• South William Street — from Montgomery Street to Madison Avenue.

• Dove Street — from Crescendoe Road to Byard Street.

• Market Street — from 4th Avenue to Potter Road.

• Maple Avenue — the entire street.

• Pleasant Avenue — from Charles Street to Elmwood Avenue.

“East Main is pretty bad, it gets a lot of truck traffic and so does Maple Avenue,” Vose said. “They’re all areas of need, and we’re like everyone else. We have more areas of need than we can actually take care of, so these are the ones who are in the worst area.”

Vose said about 25 percent of the repaving project will go for the creation of Americans with Disabilities Act curb ramps in the places that don’t already have them. He said only about half of the city’s streets are currently ADA compliant, but each year the city gets a few more ramps installed.

“We’re making in-roads on it, every year we chip away at them, but we have to do it because the CHIPS money is federal funding, and it’s required,” he said.

Vose said the city of Johnstown receives state and federal funding for street paving projects from three programs: CHIPS, PAVE-NY and Extreme Winter Recovery [EWR] funds.

For 2021-22, Johnstown received $341,597 in regular CHIPS funding for 2021-22, not counting the additional $65,000. He said the city had $166,927 in cumulative rollover unspent CHIPS funding from prior years, which gives the city a combined $573,524 in its CHIPS budget.

The city also received $95,774 in PAVE NY funds which added to $12,771 in PAVE NY funds the city had saved from prior years, bringing those funds to $108,546.

Johnstown has also received $61,872 in EWR funding for 2021-22, which combined with $8,043 in unspent EWR funding from prior years gives the city a total of $69,915 in EWR money.

Vose said he always holds back a portion of the repaving funding from the state and federal government to give the city some flexibility in case additional work needs to be done on the repaving projects and to keep money saved for years when there are cuts, such as last year.

MILLER STREET

BRIDGE PROJECT

Vose said the state places restrictions on the repaving money can be spent, but one acceptable use is to help with the city’s $890,000 project to replace the Miller Street Bridge and replace culverts on North Chase and South Chase streets.

At it’s July 19 meeting the Common Council approved awarding the bid to replace the bridge and culverts to Jablonski Excavating.

Vose said the city has received a $717,457 state “Touring Route” grant, which is normally meant to go towards state routes maintained by the city, such as portions of Route 67 or Route 29.

“We don’t have a huge need with them, because we try to take care of those, so basically we’re using that money to help pay for the Miller Street Bridge construction and the North and South Chase Streets project,” Vose said. “That didn’t cover all it, so the balance ($172,543) is coming from CHIPS.”

Vose said the replacement of the Miller Street Bridge started last week.

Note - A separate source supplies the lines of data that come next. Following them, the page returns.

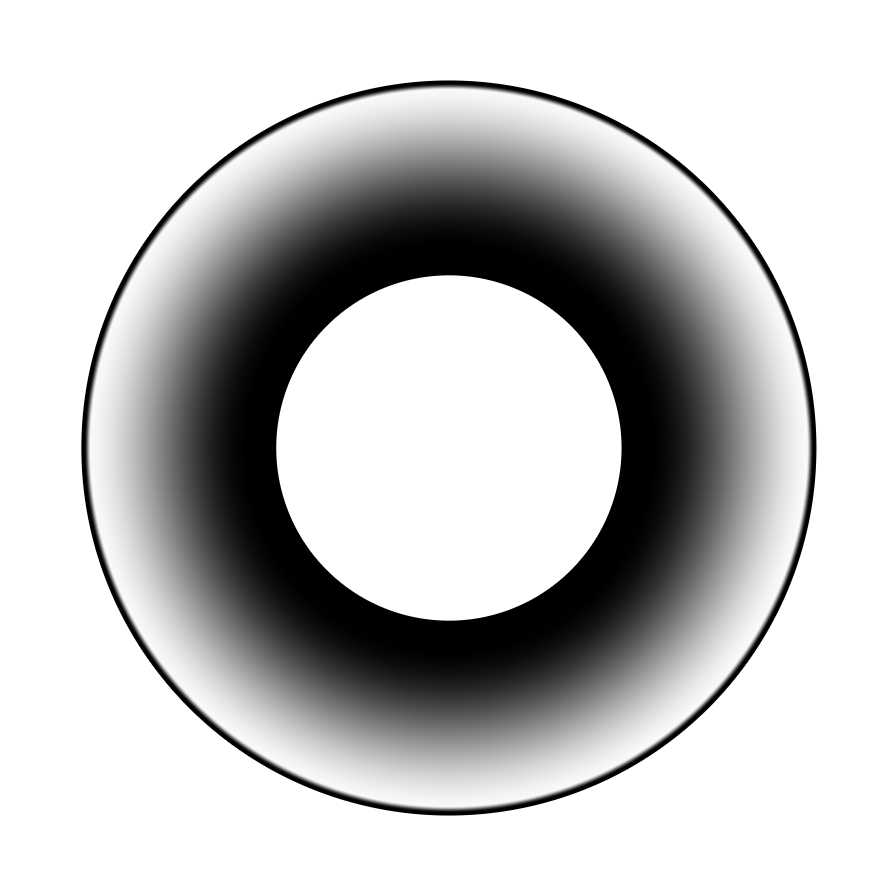
Write a WebGL 2 fragment shader that draws this background.

```glsl
#version 300 es
precision highp float;
// Draws a soft black-to-white ring with a thin dark rim on a white ground.

uniform vec2 u_resolution;
out vec4 fragColor;

// Lengths are fractions of the shorter canvas side
const vec2 CENTER = vec2(0.501, 0.5);
const float HOLE_RADIUS = 0.1927;
const float OUTER_RADIUS = 0.4102;
const float FADE_START = 0.222;
const float FADE_END = 0.417;
const float RIM_START = 0.3995;
const float RIM_END = 0.4070;
const vec3 PAPER = vec3(1.0);
const vec3 INK = vec3(0.0);

// Antialiased coverage of a disk
float disk(float dist, float radius, float pixel) {
    return clamp(0.5 + (radius - dist) / pixel, 0.0, 1.0);
}

void main() {
    float side = min(u_resolution.x, u_resolution.y);
    float pixel = 1.0 / side;
    vec2 p = (gl_FragCoord.xy - 0.5 * u_resolution) / side + 0.5;
    float dist = length(p - CENTER);

    // Radial glow, darkened again at the rim
    float glow = smoothstep(FADE_START, FADE_END, dist);
    float rim = smoothstep(RIM_START, RIM_END, dist);
    vec3 ringColor = mix(INK, PAPER, glow * (1.0 - rim));

    // Ring: outer disk with the hole cut out
    float ring = disk(dist, OUTER_RADIUS, pixel) * (1.0 - disk(dist, HOLE_RADIUS, pixel));
    fragColor = vec4(mix(PAPER, ringColor, ring), 1.0);
}
```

He said members of the public have been asking about the bridge, which was removed completely several years ago, leaving a gap over the Cayadutta Creek.

“The new bridge is a free engineered structure, and we’re utilizing as much of the existing abutments as we can, should be pretty nice. It’ll be rated for truck traffic, and we’ll be able to use that as a pedestrian traffic route again,” he said.

By Paul Wager